I’m with God in the dark days of mourning, He is with me, as I struggle to hold on to winter, as I celebrate that even if the calendar says spring it is cold outside and I need a coat. I’m not ready yet to move forward, each step into the future separating me from a past that holds my child. Time continues without consulting me, never asking if I am prepared for resurrection and buds on the trees. I’m not yet celebrating restoration and sun rays filling my front room. No Easter decorations adorn my front door, no bunnies or eggs grace my dining room table. I’m holding onto winter for a bit longer, even as it lets go of me. My son left us, he didn’t ask if we were ready to release him. Still he is gone and I am left knowing just how little control I have, unable to save him or stop the warm air from coming. It must be the Holy Spirit whispering to me that it is okay to be broken, to be mourning and lost. One day I may again embrace the fresh scent of lilacs sweeping in open windows. Not today. Just as I cannot see through the fury of a snowstorm, I cannot find my path into sunshine with tear filled eyes. The seed that was planted all those years ago as I heard other prayers about Jesus and broken and new life, that was nurtured and fertilized with stories of others survival through broken times, that seed is pushing upward toward the light, willing spring to come anyway.

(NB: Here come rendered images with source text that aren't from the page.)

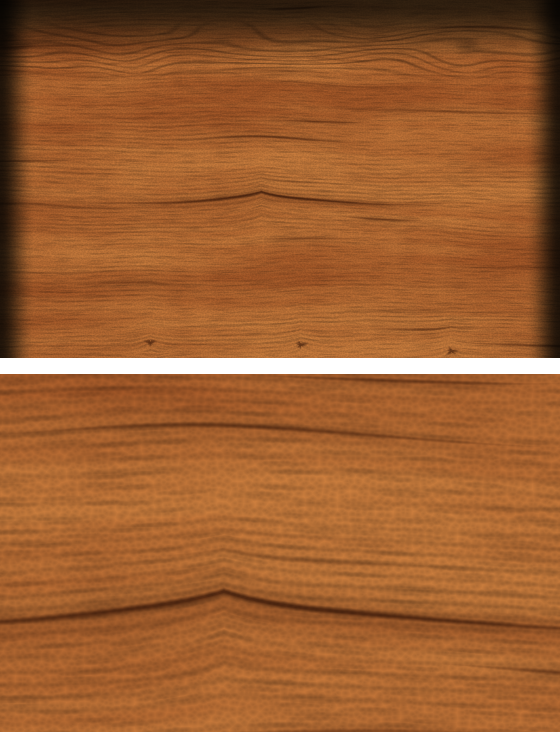
Top: the whole. Bottom: its middle third, enlarged.
Write a Shadertoy shader that draws this texture.

```glsl
// Polished cherry wood board with flowing horizontal grain and shaded top and sides.
#define DARK_WOOD vec3(0.615, 0.328, 0.148)
#define LIGHT_WOOD vec3(0.745, 0.460, 0.225)
#define CRACK_COLOR vec3(0.27, 0.125, 0.05)
#define RING_DENSITY 82.0
#define RING_STRENGTH 0.17
#define FIGURE_STRENGTH 0.30
#define PORE_STRENGTH 0.10
#define MOTTLE 0.15
#define STREAKS 18
#define KNOTS 3
#define TOP_SHADE 0.25
#define SIDE_SHADE 0.19

const float TAU = 6.2832;

float hash(float n) {
    return fract(sin(n * 12.9898 + 4.1) * 43758.55);
}

vec2 hash2(vec2 c) {
    return fract(sin(vec2(dot(c, vec2(127.1, 311.7)), dot(c, vec2(269.5, 183.3)))) * 43758.55);
}

// Layered, mutually bent sines, roughly -1 to 1
float waves(vec2 p, int layers) {
    float sum = 0.0, amp = 0.55;
    for (int i = 0; i < layers; i++) {
        float k = float(i);
        sum += amp * sin(p.x + 1.4 * sin(p.y + 2.1 * k)) * cos(1.1 * p.y - 1.3 * sin(0.7 * p.x + k));
        p = mat2(0.8, 0.6, -0.6, 0.8) * p * 1.9 + 3.7;
        amp *= 0.58;
    }
    return sum;
}

// Distance to the nearest scattered cell point
float cellular(vec2 p) {
    vec2 cell = floor(p);
    float nearest = 2.0;
    for (int j = -1; j <= 1; j++)
        for (int i = -1; i <= 1; i++) {
            vec2 c = cell + vec2(i, j);
            nearest = min(nearest, length(c + hash2(c) - p));
        }
    return nearest;
}

// Thin lines of varied strength, faded where they crowd together
float growthLines(float phase, float width) {
    float strength = 0.3 + 0.7 * hash(floor(phase));
    float crowding = fwidth(phase);
    float line = 1.0 - smoothstep(0.0, width + 0.5 * crowding, abs(fract(phase) - 0.5));
    return line * strength * (1.0 - smoothstep(0.35, 0.9, crowding));
}

vec2 knotCenter(int i) {
    float k = float(i);
    return vec2(0.42 + 0.42 * k, 0.043 - 0.006 * k * k);
}

// Height across the grain, bent by slow waves, a central kink and the knots
float grainHeight(vec2 p) {
    float h = p.y + 0.022 * waves(vec2(1.9 * p.x, 3.5 * p.y) + 1.0, 3);
    float kinkBand = (p.y - 0.45) / 0.09;
    h -= 0.018 * exp(-20.0 * abs(p.x - 0.73) - kinkBand * kinkBand);
    for (int i = 0; i < KNOTS; i++) {
        vec2 d = p - knotCenter(i);
        h -= 0.022 * exp(-22.0 * abs(d.x) - 14.0 * abs(d.y)) * sign(d.y + 0.03);
    }
    return h;
}

// Tapered dark streak lying along the grain
float streak(vec2 p, float h, vec2 center, float halfLength, float width) {
    float taper = 1.0 - smoothstep(0.1, 1.0, abs(p.x - center.x) / halfLength);
    float offset = h - center.y + 0.003 * sin(9.0 * p.x + 40.0 * center.y);
    float core = 1.0 - smoothstep(0.0, width * taper + 1.0 / iResolution.y, abs(offset));
    float halo = exp(-abs(offset) / (3.0 * width));
    return taper * (0.65 * core + 0.3 * halo);
}

void mainImage(out vec4 fragColor, in vec2 fragCoord) {
    vec2 p = fragCoord / iResolution.y;
    float aspect = iResolution.x / iResolution.y;
    float h = grainHeight(p);

    // Broad tone bands and faint cross shimmer
    float tone = 0.52 + 0.75 * waves(vec2(1.3 * p.x, 13.0 * h), 4);
    tone += 0.22 * waves(vec2(9.0 * p.x, 2.5 * p.y) + 5.0, 3);
    tone += 0.22 * waves(vec2(2.5 * p.x, 75.0 * h) + 2.0, 3);
    vec3 color = mix(DARK_WOOD, LIGHT_WOOD, clamp(tone, 0.0, 1.0));

    // Fine growth rings and short pores
    float patches = 0.65 + 0.6 * waves(vec2(3.0 * p.x, 16.0 * h) + 8.0, 3);
    float phase = h * RING_DENSITY + 0.9 * waves(vec2(2.0 * p.x, 9.0 * h), 3);
    color *= 1.0 - RING_STRENGTH * clamp(patches, 0.1, 1.0) * growthLines(phase, 0.3);
    float pores = 1.0 - smoothstep(0.1, 0.4, cellular(vec2(11.0 * p.x, 115.0 * h)));
    color *= 1.0 - PORE_STRENGTH * pores;

    // Swirling flame figure near the top
    float figureBand = smoothstep(0.76, 0.83, p.y) * (1.0 - smoothstep(0.88, 0.97, p.y));
    float swirl = p.y + 0.055 * waves(vec2(5.5 * p.x, 15.0 * p.y) + 2.0, 2);
    color *= 1.0 - FIGURE_STRENGTH * figureBand * growthLines(swirl * 46.0, 0.2);

    // Long kinked crack, then scattered streaks
    float crack = streak(p, h, vec2(0.76, 0.435), 0.6, 0.004);
    for (int i = 0; i < STREAKS; i++) {
        float k = float(i);
        vec2 center = vec2(aspect * hash(k + 3.0), (k + hash(k + 31.0)) / float(STREAKS));
        float halfLength = mix(0.12, 0.5, hash(k + 57.0));
        float width = mix(0.0015, 0.0035, hash(k + 83.0));
        crack = max(crack, mix(0.25, 0.75, hash(k + 19.0)) * streak(p, h, center, halfLength, width));
    }

    // Small ragged knots
    for (int i = 0; i < KNOTS; i++) {
        vec2 d = p - knotCenter(i);
        float angle = atan(d.y, d.x);
        float radius = 0.011 + 0.004 * sin(3.0 * angle + float(i)) + 0.002 * sin(7.0 * angle);
        crack = max(crack, 0.7 * (1.0 - smoothstep(0.2, 1.3, length(d * vec2(0.8, 1.3)) / radius)));
    }
    color = mix(color, CRACK_COLOR, clamp(crack, 0.0, 0.9));

    // Fine surface mottling
    color *= 1.0 + MOTTLE * (cellular(p * vec2(170.0, 210.0)) - 0.45);

    // Soft shading from the top and both sides
    float side = min(p.x, aspect - p.x);
    float light = mix(TOP_SHADE, 1.0, smoothstep(0.01, 0.19, 1.0 - p.y));
    light *= mix(SIDE_SHADE, 1.0, smoothstep(0.0, 0.1, side));
    color *= light * mix(vec3(1.0, 1.08, 1.08), vec3(1.0), light);

    fragColor = vec4(color, 1.0);
}
```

I hear you pastor, and Holy Spirit and wind chimes. I’m just not ready.